[Data records]
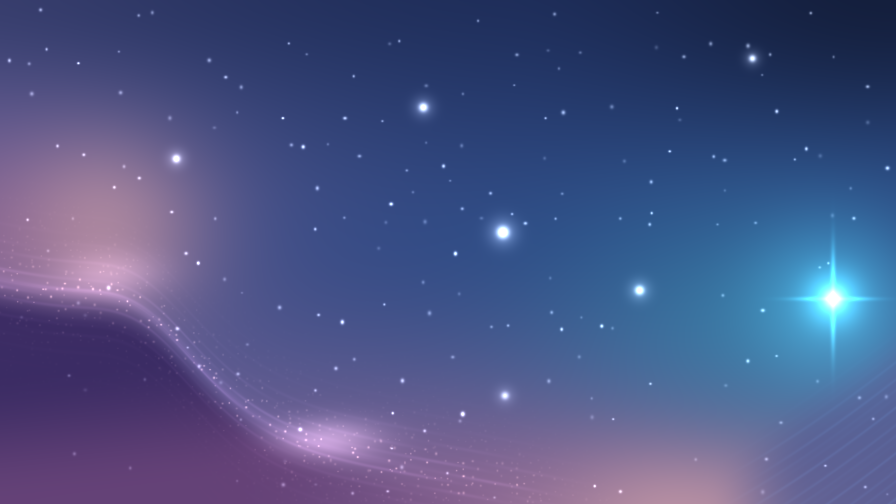
A Shadertoy shader for this background:

```glsl
// A dusk-coloured night sky: a violet dust ridge with glowing edges, scattered
// stars and one cyan flare. Soft elliptical glows tint a vertical gradient,
// hashed cells place stars and dust, and layered sines draw the filaments.

const vec3 ZENITH = vec3(0.11, 0.17, 0.34);
const vec3 MID_SKY = vec3(0.17, 0.28, 0.51);
const vec3 LOW_SKY = vec3(0.40, 0.38, 0.58);
const vec3 LAVENDER = vec3(0.41, 0.36, 0.57);
const vec3 ROSE = vec3(0.56, 0.39, 0.56);
const vec3 PEACH = vec3(0.80, 0.62, 0.66);
const vec3 TEAL = vec3(0.22, 0.52, 0.67);
const vec3 CYAN = vec3(0.30, 0.90, 0.95);
const vec3 RIDGE_DARK = vec3(0.22, 0.16, 0.38);
const vec3 RIDGE_BASE = vec3(0.39, 0.25, 0.46);
const vec3 WAVE_BLUE = vec3(0.34, 0.36, 0.57);
const vec3 STAR_WHITE = vec3(0.92, 0.95, 1.0);
const vec3 DUST_GOLD = vec3(1.0, 0.78, 0.68);
const vec2 FLARE_POS = vec2(1.653, 0.407);
const float STAR_RADIUS = 0.0036;
const float DUST_RADIUS = 0.0024;

float glow(vec2 p, vec2 center, vec2 radius) {
    vec2 q = (p - center) / radius;
    return exp(-dot(q, q));
}

vec3 hash3(vec2 cell) {
    vec3 q = fract(vec3(cell.xyx) * vec3(0.1031, 0.1030, 0.0973));
    q += dot(q, q.yxz + 33.33);
    return fract((q.xxy + q.yzz) * q.zyx);
}

// One star at a random place in some of the cells
float starLayer(vec2 p, float size, float density, float radius) {
    vec2 cell = floor(p / size);
    vec3 h = hash3(cell + 17.0);
    vec3 look = hash3(cell + 91.0);
    vec2 center = (cell + 0.2 + 0.6 * h.xy) * size;
    float r = radius * mix(0.65, 1.1, look.x);
    return step(h.z, density) * mix(0.25, 1.0, look.y * look.y)
         * glow(p, center, vec2(r, r * mix(0.8, 1.2, look.z)));
}

float brightStar(vec2 p, vec2 center, float radius) {
    return 1.2 * glow(p, center, vec2(radius))
         + 0.28 * glow(p, center, vec2(2.6 * radius));
}

// Height of the dust ridge: a sloping base, a step and a shoulder
float crest(float x) {
    float shoulder = (x - 0.27) / 0.12;
    return 0.21 - 0.17 * x + 0.235 / (1.0 + exp(12.0 * (x - 0.40)))
         + 0.035 * exp(-shoulder * shoulder);
}

// Thin lines that follow the value of a flow coordinate
float filaments(float flow, float x) {
    float a = sin(flow * 210.0 + 2.0 * sin(x * 7.0));
    float b = sin(flow * 347.0 - 3.0 * sin(x * 5.0 + 1.0));
    return pow(0.5 + 0.25 * (a + b), 4.0);
}

vec3 skyColor(vec2 p) {
    vec3 col = mix(MID_SKY, ZENITH, smoothstep(0.5, 1.08, p.y));
    col = mix(col, LOW_SKY, 1.0 - smoothstep(0.02, 0.55, p.y));
    float leftHaze = exp(-1.9 * p.x * p.x - 0.8 * p.x);
    col = mix(col, LAVENDER, leftHaze * mix(0.95, 0.35, smoothstep(0.6, 1.0, p.y)));
    col *= 1.0 - 0.32 * smoothstep(1.0, 1.78, p.x) * smoothstep(0.6, 1.0, p.y);
    col = mix(col, TEAL, 0.72 * glow(p, vec2(1.52, 0.35), vec2(0.42, 0.26)));

    // Warm clouds above the ridge and along the lower edge
    col = mix(col, ROSE, 0.65 * glow(p, vec2(0.0, 0.53), vec2(0.3, 0.17)));
    col = mix(col, PEACH, 0.62 * glow(p, vec2(0.21, 0.55), vec2(0.19, 0.18)));
    col = mix(col, ROSE, 0.75 * glow(p, vec2(0.95, -0.02), vec2(0.6, 0.19)));
    return mix(col, PEACH, 0.75 * glow(p, vec2(1.35, -0.03), vec2(0.28, 0.14)));
}

void mainImage(out vec4 fragColor, in vec2 fragCoord) {
    vec2 p = fragCoord / iResolution.y;
    p.x += 0.5 * (16.0 / 9.0 - iResolution.x / iResolution.y);
    vec3 col = skyColor(p);

    // Blue wave rising at the right
    float waveDepth = 0.09 + 0.55 * (p.x - 1.42) + 0.25 * (p.x - 1.42) * (p.x - 1.42) - p.y;
    float wave = smoothstep(-0.05, 0.1, waveDepth) * smoothstep(1.4, 1.62, p.x);
    col = mix(col, WAVE_BLUE, 0.75 * wave);
    col += 0.07 * TEAL * wave * filaments(waveDepth, p.x);

    // Dark ridge body
    float depth = crest(p.x) - p.y;
    float fade = 1.0 - smoothstep(0.45, 1.05, p.x);
    float body = fade * smoothstep(-0.015, 0.075, depth);
    vec3 bodyColor = mix(RIDGE_BASE, RIDGE_DARK, smoothstep(0.0, 0.26, p.y - 0.1 * p.x));
    col = mix(col, bodyColor, 0.94 * body);

    // Lit rim, knots of light and filaments
    float band = exp(-abs(depth) / 0.045) * (1.0 - smoothstep(0.8, 1.25, p.x));
    float rim = exp(-abs(depth) / 0.014) * fade;
    col += ROSE * (0.16 * rim + 0.18 * band * filaments(depth, p.x));
    col += 0.25 * PEACH * glow(p, vec2(0.22, 0.455), vec2(0.10, 0.045));
    col += 0.40 * PEACH * glow(p, vec2(0.65, 0.13), vec2(0.10, 0.038));

    // Gold dust on the ridge and small stars in the sky
    float dust = starLayer(p, 0.015, 0.5, DUST_RADIUS) + starLayer(p + 3.1, 0.023, 0.4, DUST_RADIUS);
    col += 0.5 * DUST_GOLD * dust * band;
    float stars = starLayer(p, 0.105, 0.5, STAR_RADIUS) + 0.6 * starLayer(p + 5.7, 0.067, 0.28, STAR_RADIUS);
    col += STAR_WHITE * stars * (1.0 - 0.65 * body);

    // Leading stars
    float leaders = brightStar(p, vec2(0.998, 0.539), 0.0105)
                  + 0.8 * brightStar(p, vec2(0.840, 0.787), 0.008)
                  + 0.8 * brightStar(p, vec2(1.269, 0.424), 0.008)
                  + 0.7 * brightStar(p, vec2(1.493, 0.884), 0.0065)
                  + 0.7 * brightStar(p, vec2(0.350, 0.685), 0.007)
                  + 0.5 * brightStar(p, vec2(1.002, 0.215), 0.007);
    col += STAR_WHITE * leaders;

    // Cyan flare with a cross of rays
    float halo = 0.22 * glow(p, FLARE_POS, vec2(0.15)) + 0.5 * glow(p, FLARE_POS, vec2(0.05));
    float rays = 0.6 * glow(p, FLARE_POS, vec2(0.0045, 0.085)) + 0.5 * glow(p, FLARE_POS, vec2(0.065, 0.004));
    col += CYAN * (halo + rays) + 0.8 * glow(p, FLARE_POS, vec2(0.018));

    fragColor = vec4(clamp(col, 0.0, 1.0), 1.0);
}
```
[/Data records]
Exercise description:
Could you repeat the data exactly, omitting its pictures?

Worked solution:
A Shadertoy shader for this background:

```glsl
// A dusk-coloured night sky: a violet dust ridge with glowing edges, scattered
// stars and one cyan flare. Soft elliptical glows tint a vertical gradient,
// hashed cells place stars and dust, and layered sines draw the filaments.

const vec3 ZENITH = vec3(0.11, 0.17, 0.34);
const vec3 MID_SKY = vec3(0.17, 0.28, 0.51);
const vec3 LOW_SKY = vec3(0.40, 0.38, 0.58);
const vec3 LAVENDER = vec3(0.41, 0.36, 0.57);
const vec3 ROSE = vec3(0.56, 0.39, 0.56);
const vec3 PEACH = vec3(0.80, 0.62, 0.66);
const vec3 TEAL = vec3(0.22, 0.52, 0.67);
const vec3 CYAN = vec3(0.30, 0.90, 0.95);
const vec3 RIDGE_DARK = vec3(0.22, 0.16, 0.38);
const vec3 RIDGE_BASE = vec3(0.39, 0.25, 0.46);
const vec3 WAVE_BLUE = vec3(0.34, 0.36, 0.57);
const vec3 STAR_WHITE = vec3(0.92, 0.95, 1.0);
const vec3 DUST_GOLD = vec3(1.0, 0.78, 0.68);
const vec2 FLARE_POS = vec2(1.653, 0.407);
const float STAR_RADIUS = 0.0036;
const float DUST_RADIUS = 0.0024;

float glow(vec2 p, vec2 center, vec2 radius) {
    vec2 q = (p - center) / radius;
    return exp(-dot(q, q));
}

vec3 hash3(vec2 cell) {
    vec3 q = fract(vec3(cell.xyx) * vec3(0.1031, 0.1030, 0.0973));
    q += dot(q, q.yxz + 33.33);
    return fract((q.xxy + q.yzz) * q.zyx);
}

// One star at a random place in some of the cells
float starLayer(vec2 p, float size, float density, float radius) {
    vec2 cell = floor(p / size);
    vec3 h = hash3(cell + 17.0);
    vec3 look = hash3(cell + 91.0);
    vec2 center = (cell + 0.2 + 0.6 * h.xy) * size;
    float r = radius * mix(0.65, 1.1, look.x);
    return step(h.z, density) * mix(0.25, 1.0, look.y * look.y)
         * glow(p, center, vec2(r, r * mix(0.8, 1.2, look.z)));
}

float brightStar(vec2 p, vec2 center, float radius) {
    return 1.2 * glow(p, center, vec2(radius))
         + 0.28 * glow(p, center, vec2(2.6 * radius));
}

// Height of the dust ridge: a sloping base, a step and a shoulder
float crest(float x) {
    float shoulder = (x - 0.27) / 0.12;
    return 0.21 - 0.17 * x + 0.235 / (1.0 + exp(12.0 * (x - 0.40)))
         + 0.035 * exp(-shoulder * shoulder);
}

// Thin lines that follow the value of a flow coordinate
float filaments(float flow, float x) {
    float a = sin(flow * 210.0 + 2.0 * sin(x * 7.0));
    float b = sin(flow * 347.0 - 3.0 * sin(x * 5.0 + 1.0));
    return pow(0.5 + 0.25 * (a + b), 4.0);
}

vec3 skyColor(vec2 p) {
    vec3 col = mix(MID_SKY, ZENITH, smoothstep(0.5, 1.08, p.y));
    col = mix(col, LOW_SKY, 1.0 - smoothstep(0.02, 0.55, p.y));
    float leftHaze = exp(-1.9 * p.x * p.x - 0.8 * p.x);
    col = mix(col, LAVENDER, leftHaze * mix(0.95, 0.35, smoothstep(0.6, 1.0, p.y)));
    col *= 1.0 - 0.32 * smoothstep(1.0, 1.78, p.x) * smoothstep(0.6, 1.0, p.y);
    col = mix(col, TEAL, 0.72 * glow(p, vec2(1.52, 0.35), vec2(0.42, 0.26)));

    // Warm clouds above the ridge and along the lower edge
    col = mix(col, ROSE, 0.65 * glow(p, vec2(0.0, 0.53), vec2(0.3, 0.17)));
    col = mix(col, PEACH, 0.62 * glow(p, vec2(0.21, 0.55), vec2(0.19, 0.18)));
    col = mix(col, ROSE, 0.75 * glow(p, vec2(0.95, -0.02), vec2(0.6, 0.19)));
    return mix(col, PEACH, 0.75 * glow(p, vec2(1.35, -0.03), vec2(0.28, 0.14)));
}

void mainImage(out vec4 fragColor, in vec2 fragCoord) {
    vec2 p = fragCoord / iResolution.y;
    p.x += 0.5 * (16.0 / 9.0 - iResolution.x / iResolution.y);
    vec3 col = skyColor(p);

    // Blue wave rising at the right
    float waveDepth = 0.09 + 0.55 * (p.x - 1.42) + 0.25 * (p.x - 1.42) * (p.x - 1.42) - p.y;
    float wave = smoothstep(-0.05, 0.1, waveDepth) * smoothstep(1.4, 1.62, p.x);
    col = mix(col, WAVE_BLUE, 0.75 * wave);
    col += 0.07 * TEAL * wave * filaments(waveDepth, p.x);

    // Dark ridge body
    float depth = crest(p.x) - p.y;
    float fade = 1.0 - smoothstep(0.45, 1.05, p.x);
    float body = fade * smoothstep(-0.015, 0.075, depth);
    vec3 bodyColor = mix(RIDGE_BASE, RIDGE_DARK, smoothstep(0.0, 0.26, p.y - 0.1 * p.x));
    col = mix(col, bodyColor, 0.94 * body);

    // Lit rim, knots of light and filaments
    float band = exp(-abs(depth) / 0.045) * (1.0 - smoothstep(0.8, 1.25, p.x));
    float rim = exp(-abs(depth) / 0.014) * fade;
    col += ROSE * (0.16 * rim + 0.18 * band * filaments(depth, p.x));
    col += 0.25 * PEACH * glow(p, vec2(0.22, 0.455), vec2(0.10, 0.045));
    col += 0.40 * PEACH * glow(p, vec2(0.65, 0.13), vec2(0.10, 0.038));

    // Gold dust on the ridge and small stars in the sky
    float dust = starLayer(p, 0.015, 0.5, DUST_RADIUS) + starLayer(p + 3.1, 0.023, 0.4, DUST_RADIUS);
    col += 0.5 * DUST_GOLD * dust * band;
    float stars = starLayer(p, 0.105, 0.5, STAR_RADIUS) + 0.6 * starLayer(p + 5.7, 0.067, 0.28, STAR_RADIUS);
    col += STAR_WHITE * stars * (1.0 - 0.65 * body);

    // Leading stars
    float leaders = brightStar(p, vec2(0.998, 0.539), 0.0105)
                  + 0.8 * brightStar(p, vec2(0.840, 0.787), 0.008)
                  + 0.8 * brightStar(p, vec2(1.269, 0.424), 0.008)
                  + 0.7 * brightStar(p, vec2(1.493, 0.884), 0.0065)
                  + 0.7 * brightStar(p, vec2(0.350, 0.685), 0.007)
                  + 0.5 * brightStar(p, vec2(1.002, 0.215), 0.007);
    col += STAR_WHITE * leaders;

    // Cyan flare with a cross of rays
    float halo = 0.22 * glow(p, FLARE_POS, vec2(0.15)) + 0.5 * glow(p, FLARE_POS, vec2(0.05));
    float rays = 0.6 * glow(p, FLARE_POS, vec2(0.0045, 0.085)) + 0.5 * glow(p, FLARE_POS, vec2(0.065, 0.004));
    col += CYAN * (halo + rays) + 0.8 * glow(p, FLARE_POS, vec2(0.018));

    fragColor = vec4(clamp(col, 0.0, 1.0), 1.0);
}
```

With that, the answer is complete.